So, are we entering an era of automated journalism or is it more techno-hype in news production?
Narrative Science, a Chicago start-up specialising in robot writing, takes data from events like sports and crime, and uses algorithms to produce news stories. Indeed, Kristian Hammond, co-founder of Narrative Science, said that some 90 per cent of news could be written by computers by 2030.
So, can anonymous androids really take over from human journalists? What can they do that journalists can’t and what will be the limitations of their application?
News bots take the power of database technology and apply it to gathering news. By stitching together data, such as matching statistics or crime figures, with language, they produce reports.
To achieve this they are programmed with an informational view of the world. In brief, technology accounts for situations in terms of entities, entity attributes and the relationships between them.
Take a very simple example of having coffee. To start with, the entities may be a table, a chair, a mug of coffee and a person. All the entities have unique attributes such as the type of table, the colour of chair and the coffee brand. These are data. Also, the entities are related to each other, as the coffee drinker sits on the chair, the coffee mug is placed on the table and the coffee is consumed by the person. Taken together, these data and relationships create information about the coffee shop, and form a map that can be used to report on all coffee shops.
News bots employ this idea and are able to use templates for standard situations such as sports or weather because they are data driven. At the beginning, Narrative Science applied its algorithms to Little League baseball games. Participating parents would enter game statistics into an iPhone app called GameChanger, which churned out written game summaries.
The news bot was born out of the idea of data-driven journalism, which has been gaining momentum for a number of years. Focused on the power of databases to gather and sort large amounts of data, it seeks to liberate our vast subterranean reserve of digital data for the public as “breaking” news.
At the 2008 Future of Journalism conference, sponsored by The Guardian, journalist and computer programmer Adrian Holovaty articulated this vision by saying there was a crisis in traditional journalism as newspapers were losing money, there is a lot of bias and journalists end up wasting much of the raw data.
Holovaty wants news to be more orientated toward computers, and describes story writing as a process of massaging simple facts – such as location, value of goods, victim/s and date for a robbery story – into a “blob of information” ready for readers and viewers.

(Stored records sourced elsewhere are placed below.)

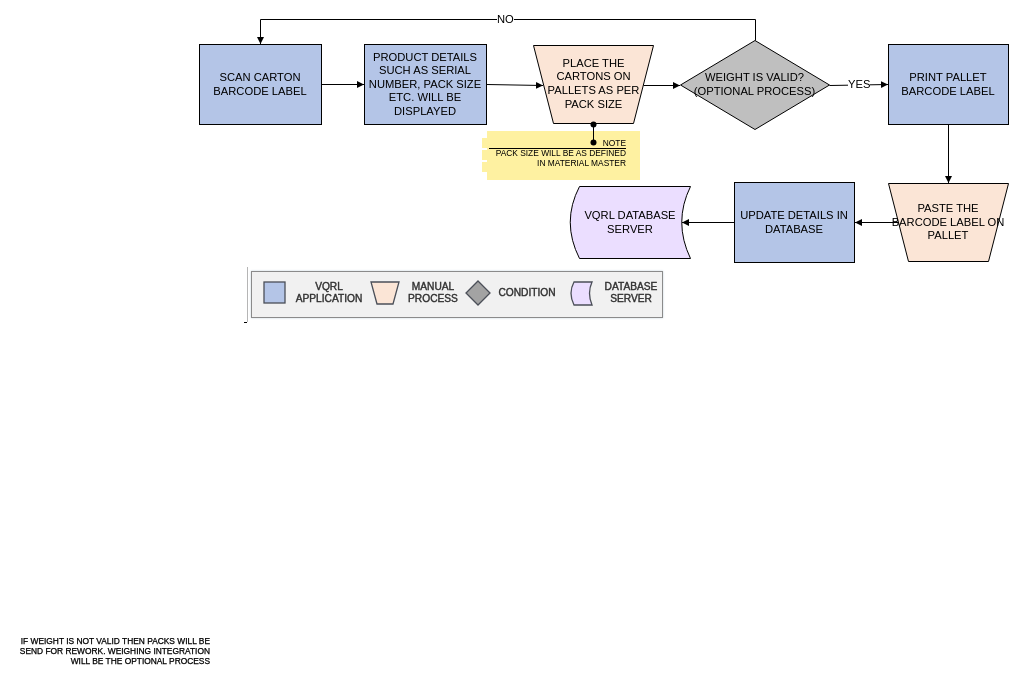
<!DOCTYPE html>
<html lang="en">
<head>
<meta charset="utf-8">
<title>Pallet labelling process flow</title>
<style>
:root {
  --application: #b4c5e7;
  --manual: #fbe5d6;
  --condition: #bfbfbf;
  --server: #ebdeff;
  --note: #fef1a1;
  --ink: #000;
  --panel: #f1f1f1;
  --panel-line: #8b8b8b;
}
* { box-sizing: border-box; }
html, body { margin: 0; }
body { width: 1021px; height: 682px; overflow: hidden; background: #fff; }
.flow {
  position: relative; width: 1021px; height: 682px; overflow: hidden;
  font: 11.2px/13.6px "Liberation Sans", Arial, sans-serif; color: var(--ink);
}
.shapes { position: absolute; left: 0; top: 0; }
.step {
  position: absolute; display: flex; align-items: center; justify-content: center;
  text-align: center; white-space: nowrap;
}
.scan { left: 199px; top: 44px; width: 122px; height: 81px; }
.details { left: 364px; top: 44px; width: 122px; height: 81px; }
.place { left: 533px; top: 44px; width: 121px; height: 80px; }
.weight { left: 680px; top: 40px; width: 149px; height: 89px; }
.print { left: 888px; top: 44px; width: 120px; height: 81px; }
.paste { left: 888px; top: 183px; width: 120px; height: 79px; }
.update { left: 734px; top: 182px; width: 120px; height: 81px; }
.server { left: 570px; top: 186px; width: 120px; height: 73px; }
.branch { position: absolute; background: #fff; }
.no { left: 497px; top: 13px; }
.yes { left: 848px; top: 78px; }
.remark {
  position: absolute; margin: 0; text-align: right; white-space: nowrap;
  font-size: 8.4px; line-height: 9.8px;
}
.note { right: 395px; top: 139px; }
.rework { right: 811px; top: 636px; line-height: 10px; -webkit-text-stroke: .25px var(--ink); }
.legend {
  position: absolute; left: 251px; top: 271px; width: 412px; height: 47px;
  margin: 0; padding: 0 0 3px 8px; list-style: none;
  display: grid; align-items: center; justify-items: center;
  grid-template-columns: 30px 78px 33px 64px 26px 72px 37px 62px;
  background: var(--panel); border: 1px solid var(--panel-line);
  box-shadow: 0 0 2px #c4d3dc;
}
.legend li { display: contents; }
.legend span {
  font-size: 10.2px; line-height: 12.5px; text-align: center; white-space: nowrap;
  color: #303030; -webkit-text-stroke: .4px #303030;
}
.legend svg { display: block; stroke: #4b4f58; stroke-width: 1.3; }
</style>
</head>
<body>
<main class="flow">
  <svg class="shapes" width="1021" height="682" viewBox="0 0 1021 682" aria-hidden="true">
    <defs>
      <marker id="arrow" markerUnits="userSpaceOnUse" markerWidth="8" markerHeight="8" refX="7" refY="4" orient="auto">
        <path d="M0 .5 7 4 0 7.5z"/>
      </marker>
    </defs>
    <path fill="var(--note)" d="M487 131H640V180H487V172H482V162H487V160H482V150H487V148H482V138H487z"/>
    <g stroke="var(--ink)">
      <g fill="var(--application)">
        <rect x="199.5" y="44.5" width="122" height="80"/>
        <rect x="364.5" y="44.5" width="122" height="80"/>
        <rect x="888.5" y="44.5" width="120" height="80"/>
        <rect x="734.5" y="182.5" width="120" height="80"/>
      </g>
      <g fill="var(--manual)">
        <polygon points="533.5,45.5 653.5,45.5 633.5,123.5 553.5,123.5"/>
        <polygon points="888.5,183.5 1008.5,183.5 988.5,261.5 908.5,261.5"/>
      </g>
      <polygon fill="var(--condition)" points="755,40.5 829.5,85 755,129.5 680.5,85"/>
      <path fill="var(--server)" d="M579.5 186.5H690.5Q673 222 690.5 258.5H579.5Q561 222 579.5 186.5z"/>
      <g fill="none">
        <g marker-end="url(#arrow)">
          <path d="M321.5 84.5H364"/>
          <path d="M486.5 84.5 543 85.5"/>
          <path d="M643.5 85.5H680"/>
          <path d="M829.5 85.5 888 84.5"/>
          <path d="M948.5 124.5V183"/>
          <path d="M898.5 222.5H855"/>
          <path d="M734.5 222.5H682"/>
          <path d="M755.5 40.5V19.5H260.5V44"/>
        </g>
        <path d="M593.5 124.5V142.5"/>
        <path d="M489 148.5H626"/>
        <path d="M244 322.5H247"/>
        <path stroke="#b5b5b5" d="M247.5 267V322"/>
      </g>
    </g>
    <circle cx="593.5" cy="124.5" r="3"/>
    <circle cx="593.5" cy="142.5" r="3"/>
  </svg>

  <div class="step scan">SCAN CARTON<br>BARCODE LABEL</div>
  <div class="step details">PRODUCT DETAILS<br>SUCH AS SERIAL<br>NUMBER, PACK SIZE<br>ETC. WILL BE<br>DISPLAYED</div>
  <div class="step place">PLACE THE<br>CARTONS ON<br>PALLETS AS PER<br>PACK SIZE</div>
  <div class="step weight">WEIGHT IS VALID?<br>(OPTIONAL PROCESS)</div>
  <div class="step print">PRINT PALLET<br>BARCODE LABEL</div>
  <div class="step paste">PASTE THE<br>BARCODE LABEL ON<br>PALLET</div>
  <div class="step update">UPDATE DETAILS IN<br>DATABASE</div>
  <div class="step server">VQRL DATABASE<br>SERVER</div>
  <span class="branch no">NO</span>
  <span class="branch yes">YES</span>

  <p class="remark note">NOTE<br>PACK SIZE WILL BE AS DEFINED<br>IN MATERIAL MASTER</p>

  <ul class="legend">
    <li>
      <svg width="24" height="24"><rect x="1" y="1" width="21" height="21" fill="var(--application)"/></svg>
      <span>VQRL<br>APPLICATION</span>
    </li>
    <li>
      <svg width="30" height="24"><polygon points="1,1 29,1 23,23 7,23" fill="var(--manual)"/></svg>
      <span>MANUAL<br>PROCESS</span>
    </li>
    <li>
      <svg width="26" height="26"><polygon points="13,1 25,13 13,25 1,13" fill="#a3a3a3"/></svg>
      <span>CONDITION</span>
    </li>
    <li>
      <svg width="24" height="25"><path d="M4 1H22Q17 12 22 24H4Q-2 12 4 1z" fill="var(--server)"/></svg>
      <span>DATABASE<br>SERVER</span>
    </li>
  </ul>

  <p class="remark rework">IF WEIGHT IS NOT VALID THEN PACKS WILL BE<br>SEND FOR REWORK. WEIGHING INTEGRATION<br>WILL BE THE OPTIONAL PROCESS</p>
</main>
</body>
</html>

The problem is that Google or any other search bot has to search through those blobs to pull out that raw data again. News organisations should therefore develop infrastructure linking data networks with agencies to gather information, verify and distribute it because, as Holovaty says, journalism primarily involves gathering information, distilling it and presenting it to “consumers”.
So is Hammond’s view that by 2030, about 90 per cent of news could be written by computers a real possibility or the output of a news bot gone bonkers?
Bot stories are data driven, which is both their strength and weakness. They are great at trawling for data and scooping up relevant information, and they can do it anytime and much faster than any human being. That makes them good at certain kinds of stories that can be captured by standard templates, but with digital news being very porous, standard news articles circulate rapidly and add little journalistic value to a news brand. As the economies of scale increase, journalistic values decrease.
Contrast this with what may be called a story-driven approach. A story unravels over time between cycles of interpretation and research, and journalists link situations and interpretations through complex relations such as empathy, morality, values, insight and humour. The result is style.
A journalist has a style and so does a publication. In the digital economy, where news now circulates, style is a competitive advantage that differentiates news providers in the vast landscape of online news. Moreover, it is evident that consumers/readers today want style more than ever. On major online news sites, a high-quality opinion and comments section is a significant part of the offering. News bots are great for standardised news production, liberating big data and as a journalistic tool, but taken alone they are the journalistic equivalent of fast food. It is doubtful that consumers desire a diet that constitutes 90 per cent fast food.
David Edwards is a researcher on journalism with the University of Nottingham, Ningbo, China.